Extracted material Block Start

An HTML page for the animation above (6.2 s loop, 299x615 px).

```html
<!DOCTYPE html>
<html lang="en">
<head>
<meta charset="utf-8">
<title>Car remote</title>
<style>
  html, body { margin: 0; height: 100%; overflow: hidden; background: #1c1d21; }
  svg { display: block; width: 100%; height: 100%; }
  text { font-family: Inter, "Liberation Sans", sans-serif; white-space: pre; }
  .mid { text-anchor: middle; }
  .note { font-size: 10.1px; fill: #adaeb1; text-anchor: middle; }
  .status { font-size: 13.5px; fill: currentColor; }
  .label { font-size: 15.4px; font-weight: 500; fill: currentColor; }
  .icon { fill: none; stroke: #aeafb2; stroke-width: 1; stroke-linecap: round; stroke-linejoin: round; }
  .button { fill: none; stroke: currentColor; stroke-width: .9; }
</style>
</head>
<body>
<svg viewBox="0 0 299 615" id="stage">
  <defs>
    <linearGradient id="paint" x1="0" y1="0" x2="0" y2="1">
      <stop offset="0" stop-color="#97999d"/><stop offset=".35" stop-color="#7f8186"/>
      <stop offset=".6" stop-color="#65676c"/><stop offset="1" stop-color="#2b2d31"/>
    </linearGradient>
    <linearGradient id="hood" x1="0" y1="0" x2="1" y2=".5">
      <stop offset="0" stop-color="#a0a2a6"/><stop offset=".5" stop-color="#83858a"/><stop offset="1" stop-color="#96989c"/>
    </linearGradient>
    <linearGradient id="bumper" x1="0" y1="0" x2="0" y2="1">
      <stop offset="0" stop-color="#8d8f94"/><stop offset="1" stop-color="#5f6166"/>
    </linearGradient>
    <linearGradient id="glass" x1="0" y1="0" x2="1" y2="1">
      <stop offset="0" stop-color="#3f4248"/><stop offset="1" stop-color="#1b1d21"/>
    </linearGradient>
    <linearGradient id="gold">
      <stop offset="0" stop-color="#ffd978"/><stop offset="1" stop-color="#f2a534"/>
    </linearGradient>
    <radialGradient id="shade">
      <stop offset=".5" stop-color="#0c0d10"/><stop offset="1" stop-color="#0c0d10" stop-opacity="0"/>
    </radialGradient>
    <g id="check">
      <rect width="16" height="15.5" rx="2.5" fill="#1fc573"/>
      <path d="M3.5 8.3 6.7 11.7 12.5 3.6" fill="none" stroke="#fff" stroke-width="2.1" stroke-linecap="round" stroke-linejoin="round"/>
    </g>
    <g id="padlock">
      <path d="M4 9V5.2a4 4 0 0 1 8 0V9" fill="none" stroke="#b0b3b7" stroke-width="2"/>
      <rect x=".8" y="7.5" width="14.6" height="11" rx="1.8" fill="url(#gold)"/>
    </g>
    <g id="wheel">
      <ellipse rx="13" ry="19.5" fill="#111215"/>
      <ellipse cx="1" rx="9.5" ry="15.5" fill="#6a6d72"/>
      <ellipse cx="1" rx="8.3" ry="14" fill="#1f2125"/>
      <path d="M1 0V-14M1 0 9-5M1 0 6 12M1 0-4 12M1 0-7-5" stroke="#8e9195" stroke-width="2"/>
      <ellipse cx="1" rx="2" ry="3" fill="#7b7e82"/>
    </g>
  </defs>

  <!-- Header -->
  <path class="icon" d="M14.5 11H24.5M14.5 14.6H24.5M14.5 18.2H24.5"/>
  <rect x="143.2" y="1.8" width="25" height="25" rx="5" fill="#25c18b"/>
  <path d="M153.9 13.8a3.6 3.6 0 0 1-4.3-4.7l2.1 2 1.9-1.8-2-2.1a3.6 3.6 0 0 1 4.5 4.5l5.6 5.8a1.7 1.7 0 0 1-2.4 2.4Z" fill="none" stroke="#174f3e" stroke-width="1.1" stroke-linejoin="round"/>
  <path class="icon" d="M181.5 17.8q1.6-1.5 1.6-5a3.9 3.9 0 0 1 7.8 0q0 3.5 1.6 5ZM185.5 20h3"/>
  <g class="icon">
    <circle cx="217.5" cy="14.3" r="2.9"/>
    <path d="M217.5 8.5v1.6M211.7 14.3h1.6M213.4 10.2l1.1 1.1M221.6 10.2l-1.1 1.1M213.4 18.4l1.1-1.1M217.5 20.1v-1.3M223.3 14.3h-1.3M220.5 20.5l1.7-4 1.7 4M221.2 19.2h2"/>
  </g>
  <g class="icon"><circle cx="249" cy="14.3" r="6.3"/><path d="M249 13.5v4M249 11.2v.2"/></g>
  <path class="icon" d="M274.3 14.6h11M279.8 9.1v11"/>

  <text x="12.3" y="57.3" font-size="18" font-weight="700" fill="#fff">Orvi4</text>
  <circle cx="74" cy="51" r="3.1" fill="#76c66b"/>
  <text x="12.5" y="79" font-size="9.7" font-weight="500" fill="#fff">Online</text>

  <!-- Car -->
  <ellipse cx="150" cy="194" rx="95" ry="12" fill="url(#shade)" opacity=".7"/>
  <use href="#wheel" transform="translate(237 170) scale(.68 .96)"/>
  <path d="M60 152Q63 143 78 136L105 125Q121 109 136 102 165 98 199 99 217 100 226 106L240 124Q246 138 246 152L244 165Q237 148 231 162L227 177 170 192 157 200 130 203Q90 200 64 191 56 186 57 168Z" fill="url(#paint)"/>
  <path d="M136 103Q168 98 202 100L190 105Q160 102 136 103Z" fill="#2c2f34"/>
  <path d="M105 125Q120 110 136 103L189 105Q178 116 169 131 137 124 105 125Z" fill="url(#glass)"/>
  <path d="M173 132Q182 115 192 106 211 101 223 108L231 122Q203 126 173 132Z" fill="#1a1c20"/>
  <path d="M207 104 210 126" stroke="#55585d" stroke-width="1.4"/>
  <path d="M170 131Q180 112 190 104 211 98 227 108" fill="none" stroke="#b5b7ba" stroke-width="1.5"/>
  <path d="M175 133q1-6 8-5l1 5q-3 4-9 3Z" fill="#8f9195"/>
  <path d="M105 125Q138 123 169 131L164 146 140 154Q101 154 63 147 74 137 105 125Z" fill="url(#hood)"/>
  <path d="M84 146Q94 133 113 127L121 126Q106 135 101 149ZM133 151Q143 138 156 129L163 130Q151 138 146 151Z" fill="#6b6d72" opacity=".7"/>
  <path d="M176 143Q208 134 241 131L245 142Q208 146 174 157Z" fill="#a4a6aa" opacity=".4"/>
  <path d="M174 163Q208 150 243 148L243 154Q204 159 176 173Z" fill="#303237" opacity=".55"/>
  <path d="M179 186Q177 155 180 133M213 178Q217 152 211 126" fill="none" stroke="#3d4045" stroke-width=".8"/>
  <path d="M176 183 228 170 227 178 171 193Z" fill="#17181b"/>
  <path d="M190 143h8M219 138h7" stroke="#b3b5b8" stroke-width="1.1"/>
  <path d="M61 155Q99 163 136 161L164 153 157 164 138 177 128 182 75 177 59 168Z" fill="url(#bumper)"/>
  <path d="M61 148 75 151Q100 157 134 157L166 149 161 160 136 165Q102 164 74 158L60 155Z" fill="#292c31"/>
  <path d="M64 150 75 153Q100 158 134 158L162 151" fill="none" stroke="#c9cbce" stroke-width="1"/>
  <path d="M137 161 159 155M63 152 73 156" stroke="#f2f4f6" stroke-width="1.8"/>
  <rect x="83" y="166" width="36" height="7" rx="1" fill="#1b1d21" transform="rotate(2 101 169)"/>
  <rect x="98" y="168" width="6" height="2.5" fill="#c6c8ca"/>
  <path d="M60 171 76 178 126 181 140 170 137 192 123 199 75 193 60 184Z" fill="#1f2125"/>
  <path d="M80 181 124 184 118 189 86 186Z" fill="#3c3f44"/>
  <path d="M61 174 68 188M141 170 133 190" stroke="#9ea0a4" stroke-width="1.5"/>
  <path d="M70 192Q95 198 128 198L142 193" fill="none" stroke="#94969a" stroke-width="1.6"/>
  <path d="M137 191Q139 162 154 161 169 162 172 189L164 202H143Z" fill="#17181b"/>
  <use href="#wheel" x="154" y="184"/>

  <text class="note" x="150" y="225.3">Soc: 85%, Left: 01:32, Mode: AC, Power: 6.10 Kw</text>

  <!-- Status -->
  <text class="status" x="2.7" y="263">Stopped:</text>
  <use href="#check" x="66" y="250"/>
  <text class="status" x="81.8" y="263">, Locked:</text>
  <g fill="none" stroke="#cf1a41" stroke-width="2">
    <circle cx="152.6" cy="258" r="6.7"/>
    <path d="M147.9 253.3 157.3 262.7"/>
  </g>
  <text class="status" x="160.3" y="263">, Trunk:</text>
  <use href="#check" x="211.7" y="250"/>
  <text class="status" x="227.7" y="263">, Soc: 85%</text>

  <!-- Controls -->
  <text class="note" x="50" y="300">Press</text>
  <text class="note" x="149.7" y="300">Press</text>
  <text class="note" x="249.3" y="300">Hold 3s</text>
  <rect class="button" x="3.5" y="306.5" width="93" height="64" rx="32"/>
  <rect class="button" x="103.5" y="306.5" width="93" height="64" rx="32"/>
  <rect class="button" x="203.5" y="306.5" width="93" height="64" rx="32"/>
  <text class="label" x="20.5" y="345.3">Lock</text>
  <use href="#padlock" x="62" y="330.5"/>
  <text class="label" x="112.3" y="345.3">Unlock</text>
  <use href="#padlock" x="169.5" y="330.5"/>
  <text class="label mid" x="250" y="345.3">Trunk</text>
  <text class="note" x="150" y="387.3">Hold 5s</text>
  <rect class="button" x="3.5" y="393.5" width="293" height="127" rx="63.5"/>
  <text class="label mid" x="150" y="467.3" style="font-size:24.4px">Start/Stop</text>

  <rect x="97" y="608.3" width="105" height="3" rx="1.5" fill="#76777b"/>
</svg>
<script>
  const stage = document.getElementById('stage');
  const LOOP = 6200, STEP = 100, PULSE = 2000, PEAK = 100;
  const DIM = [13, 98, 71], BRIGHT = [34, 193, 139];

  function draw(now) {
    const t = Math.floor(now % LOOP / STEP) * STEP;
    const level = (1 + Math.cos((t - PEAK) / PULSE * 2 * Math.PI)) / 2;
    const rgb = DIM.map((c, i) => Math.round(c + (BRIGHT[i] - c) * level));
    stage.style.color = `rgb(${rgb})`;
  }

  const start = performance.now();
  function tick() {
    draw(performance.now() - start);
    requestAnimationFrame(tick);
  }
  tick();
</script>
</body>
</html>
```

Extracted material Block End
Extracted material Block Start

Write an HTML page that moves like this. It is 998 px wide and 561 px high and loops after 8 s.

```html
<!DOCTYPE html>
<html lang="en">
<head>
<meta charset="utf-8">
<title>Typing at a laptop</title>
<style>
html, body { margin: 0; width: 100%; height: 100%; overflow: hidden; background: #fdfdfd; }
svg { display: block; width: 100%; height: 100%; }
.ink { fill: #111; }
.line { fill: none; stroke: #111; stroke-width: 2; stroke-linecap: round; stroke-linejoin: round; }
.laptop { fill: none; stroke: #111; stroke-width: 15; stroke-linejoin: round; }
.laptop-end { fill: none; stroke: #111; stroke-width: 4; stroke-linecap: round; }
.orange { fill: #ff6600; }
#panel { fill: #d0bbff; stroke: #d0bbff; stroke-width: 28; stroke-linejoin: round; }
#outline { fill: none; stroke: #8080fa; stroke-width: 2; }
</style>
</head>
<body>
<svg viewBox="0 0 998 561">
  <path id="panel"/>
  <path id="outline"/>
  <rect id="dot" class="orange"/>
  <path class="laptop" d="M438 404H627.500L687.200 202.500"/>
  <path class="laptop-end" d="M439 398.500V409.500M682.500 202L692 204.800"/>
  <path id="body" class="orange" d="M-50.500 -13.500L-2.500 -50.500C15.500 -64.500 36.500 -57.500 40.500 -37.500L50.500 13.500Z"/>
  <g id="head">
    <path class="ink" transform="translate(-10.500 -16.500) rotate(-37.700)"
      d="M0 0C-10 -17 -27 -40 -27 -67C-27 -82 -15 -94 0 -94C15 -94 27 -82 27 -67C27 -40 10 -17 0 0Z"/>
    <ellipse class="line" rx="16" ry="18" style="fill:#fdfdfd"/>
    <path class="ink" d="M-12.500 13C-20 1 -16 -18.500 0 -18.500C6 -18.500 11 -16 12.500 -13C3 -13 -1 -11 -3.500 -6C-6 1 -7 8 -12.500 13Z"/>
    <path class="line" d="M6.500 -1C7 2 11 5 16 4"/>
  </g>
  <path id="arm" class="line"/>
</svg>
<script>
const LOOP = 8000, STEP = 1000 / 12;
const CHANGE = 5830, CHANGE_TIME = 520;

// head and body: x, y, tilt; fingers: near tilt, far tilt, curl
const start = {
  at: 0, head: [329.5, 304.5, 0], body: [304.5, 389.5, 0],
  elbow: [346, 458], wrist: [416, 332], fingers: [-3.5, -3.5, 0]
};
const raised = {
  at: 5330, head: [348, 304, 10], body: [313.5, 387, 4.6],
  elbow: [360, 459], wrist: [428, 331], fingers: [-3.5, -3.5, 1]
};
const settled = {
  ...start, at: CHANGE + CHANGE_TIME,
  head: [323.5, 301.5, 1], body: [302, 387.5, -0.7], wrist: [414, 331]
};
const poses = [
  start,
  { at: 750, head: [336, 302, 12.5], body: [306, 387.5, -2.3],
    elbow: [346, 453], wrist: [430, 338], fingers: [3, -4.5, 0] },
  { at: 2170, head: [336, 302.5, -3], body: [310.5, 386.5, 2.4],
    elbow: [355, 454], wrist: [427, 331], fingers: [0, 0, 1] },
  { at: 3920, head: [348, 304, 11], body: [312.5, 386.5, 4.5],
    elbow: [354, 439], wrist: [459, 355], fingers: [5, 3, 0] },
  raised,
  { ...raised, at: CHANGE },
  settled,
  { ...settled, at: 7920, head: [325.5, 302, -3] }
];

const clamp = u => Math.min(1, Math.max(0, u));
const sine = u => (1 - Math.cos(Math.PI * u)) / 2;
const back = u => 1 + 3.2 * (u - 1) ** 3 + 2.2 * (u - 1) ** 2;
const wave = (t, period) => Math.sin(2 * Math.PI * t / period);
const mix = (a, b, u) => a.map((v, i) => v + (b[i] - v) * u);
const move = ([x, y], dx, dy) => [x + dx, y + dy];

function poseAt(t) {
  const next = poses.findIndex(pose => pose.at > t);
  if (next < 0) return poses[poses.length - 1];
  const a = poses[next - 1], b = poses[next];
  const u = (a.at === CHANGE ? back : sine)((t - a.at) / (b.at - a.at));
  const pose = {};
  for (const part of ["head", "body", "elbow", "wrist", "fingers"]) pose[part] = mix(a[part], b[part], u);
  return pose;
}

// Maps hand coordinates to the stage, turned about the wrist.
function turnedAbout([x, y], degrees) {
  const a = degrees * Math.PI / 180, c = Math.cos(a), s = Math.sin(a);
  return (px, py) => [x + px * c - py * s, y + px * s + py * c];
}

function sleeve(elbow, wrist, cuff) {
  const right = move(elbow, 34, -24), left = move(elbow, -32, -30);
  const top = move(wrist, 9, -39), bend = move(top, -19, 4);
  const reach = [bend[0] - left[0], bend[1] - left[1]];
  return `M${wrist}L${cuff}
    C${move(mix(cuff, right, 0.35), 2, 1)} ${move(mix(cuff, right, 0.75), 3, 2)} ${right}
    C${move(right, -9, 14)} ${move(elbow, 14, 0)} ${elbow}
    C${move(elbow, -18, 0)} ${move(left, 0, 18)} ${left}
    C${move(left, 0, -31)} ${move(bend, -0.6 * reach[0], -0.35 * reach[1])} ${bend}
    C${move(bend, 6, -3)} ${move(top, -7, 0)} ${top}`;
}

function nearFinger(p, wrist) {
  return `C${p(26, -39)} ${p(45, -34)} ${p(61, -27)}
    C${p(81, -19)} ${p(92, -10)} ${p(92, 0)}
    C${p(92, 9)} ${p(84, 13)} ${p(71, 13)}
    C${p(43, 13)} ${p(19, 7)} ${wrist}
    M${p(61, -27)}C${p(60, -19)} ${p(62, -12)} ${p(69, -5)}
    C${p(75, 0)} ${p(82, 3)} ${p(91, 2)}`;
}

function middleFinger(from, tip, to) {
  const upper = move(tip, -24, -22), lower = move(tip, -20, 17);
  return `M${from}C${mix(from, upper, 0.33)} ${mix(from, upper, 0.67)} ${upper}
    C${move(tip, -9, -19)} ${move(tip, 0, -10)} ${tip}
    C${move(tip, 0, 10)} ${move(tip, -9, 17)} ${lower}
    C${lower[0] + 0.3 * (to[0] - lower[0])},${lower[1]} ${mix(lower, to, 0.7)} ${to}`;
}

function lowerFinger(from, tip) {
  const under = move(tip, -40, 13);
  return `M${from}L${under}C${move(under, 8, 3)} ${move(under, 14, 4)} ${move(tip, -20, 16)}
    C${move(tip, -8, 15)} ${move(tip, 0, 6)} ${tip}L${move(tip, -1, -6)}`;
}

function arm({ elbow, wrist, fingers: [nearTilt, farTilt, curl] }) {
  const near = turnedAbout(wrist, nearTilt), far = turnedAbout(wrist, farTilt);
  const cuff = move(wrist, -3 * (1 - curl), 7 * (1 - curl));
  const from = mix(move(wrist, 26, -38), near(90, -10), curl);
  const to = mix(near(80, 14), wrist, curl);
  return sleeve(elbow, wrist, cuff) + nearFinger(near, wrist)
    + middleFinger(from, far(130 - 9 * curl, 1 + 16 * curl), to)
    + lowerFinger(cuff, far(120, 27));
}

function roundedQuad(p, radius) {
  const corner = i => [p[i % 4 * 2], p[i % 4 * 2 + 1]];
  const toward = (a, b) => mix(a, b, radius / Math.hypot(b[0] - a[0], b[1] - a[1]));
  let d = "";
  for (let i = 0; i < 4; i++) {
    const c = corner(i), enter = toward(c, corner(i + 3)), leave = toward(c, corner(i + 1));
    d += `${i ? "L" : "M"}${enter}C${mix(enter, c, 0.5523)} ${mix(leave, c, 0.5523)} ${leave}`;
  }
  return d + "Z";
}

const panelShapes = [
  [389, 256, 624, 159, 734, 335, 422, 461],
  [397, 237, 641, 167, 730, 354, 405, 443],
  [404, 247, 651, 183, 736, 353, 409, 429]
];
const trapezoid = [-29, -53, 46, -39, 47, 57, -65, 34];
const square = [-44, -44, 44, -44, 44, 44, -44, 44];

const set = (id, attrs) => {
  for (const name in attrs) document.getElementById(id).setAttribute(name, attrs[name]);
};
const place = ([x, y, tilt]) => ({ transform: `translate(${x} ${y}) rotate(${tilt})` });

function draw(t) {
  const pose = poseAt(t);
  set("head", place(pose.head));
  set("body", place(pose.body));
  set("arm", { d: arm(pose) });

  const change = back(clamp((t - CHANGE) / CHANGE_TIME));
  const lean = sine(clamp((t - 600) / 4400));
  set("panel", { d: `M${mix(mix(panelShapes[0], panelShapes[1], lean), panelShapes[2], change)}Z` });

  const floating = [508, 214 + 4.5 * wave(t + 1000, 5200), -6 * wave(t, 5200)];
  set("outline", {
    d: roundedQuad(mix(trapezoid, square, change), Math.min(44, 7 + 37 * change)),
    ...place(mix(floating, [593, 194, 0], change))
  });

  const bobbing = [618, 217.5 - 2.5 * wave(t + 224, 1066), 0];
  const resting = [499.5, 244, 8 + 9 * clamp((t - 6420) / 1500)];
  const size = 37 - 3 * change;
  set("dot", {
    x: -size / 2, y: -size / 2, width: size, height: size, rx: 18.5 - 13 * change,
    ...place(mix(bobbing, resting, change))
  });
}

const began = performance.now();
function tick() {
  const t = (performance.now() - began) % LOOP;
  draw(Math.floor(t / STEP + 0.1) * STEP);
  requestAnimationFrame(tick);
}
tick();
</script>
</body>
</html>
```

Extracted material Block End

The lines that contain the word "elbow" are wanted; copy each of them from the records.

- Response to this task
  elbow: [346, 458], wrist: [416, 332], fingers: [-3.5, -3.5, 0]
  elbow: [360, 459], wrist: [428, 331], fingers: [-3.5, -3.5, 1]
    elbow: [346, 453], wrist: [430, 338], fingers: [3, -4.5, 0] },
    elbow: [355, 454], wrist: [427, 331], fingers: [0, 0, 1] },
    elbow: [354, 439], wrist: [459, 355], fingers: [5, 3, 0] },
  for (const part of ["head", "body", "elbow", "wrist", "fingers"]) pose[part] = mix(a[part], b[part], u);
function sleeve(elbow, wrist, cuff) {
  const right = move(elbow, 34, -24), left = move(elbow, -32, -30);
    C${move(right, -9, 14)} ${move(elbow, 14, 0)} ${elbow}
    C${move(elbow, -18, 0)} ${move(left, 0, 18)} ${left}
function arm({ elbow, wrist, fingers: [nearTilt, farTilt, curl] }) {
  return sleeve(elbow, wrist, cuff) + nearFinger(near, wrist)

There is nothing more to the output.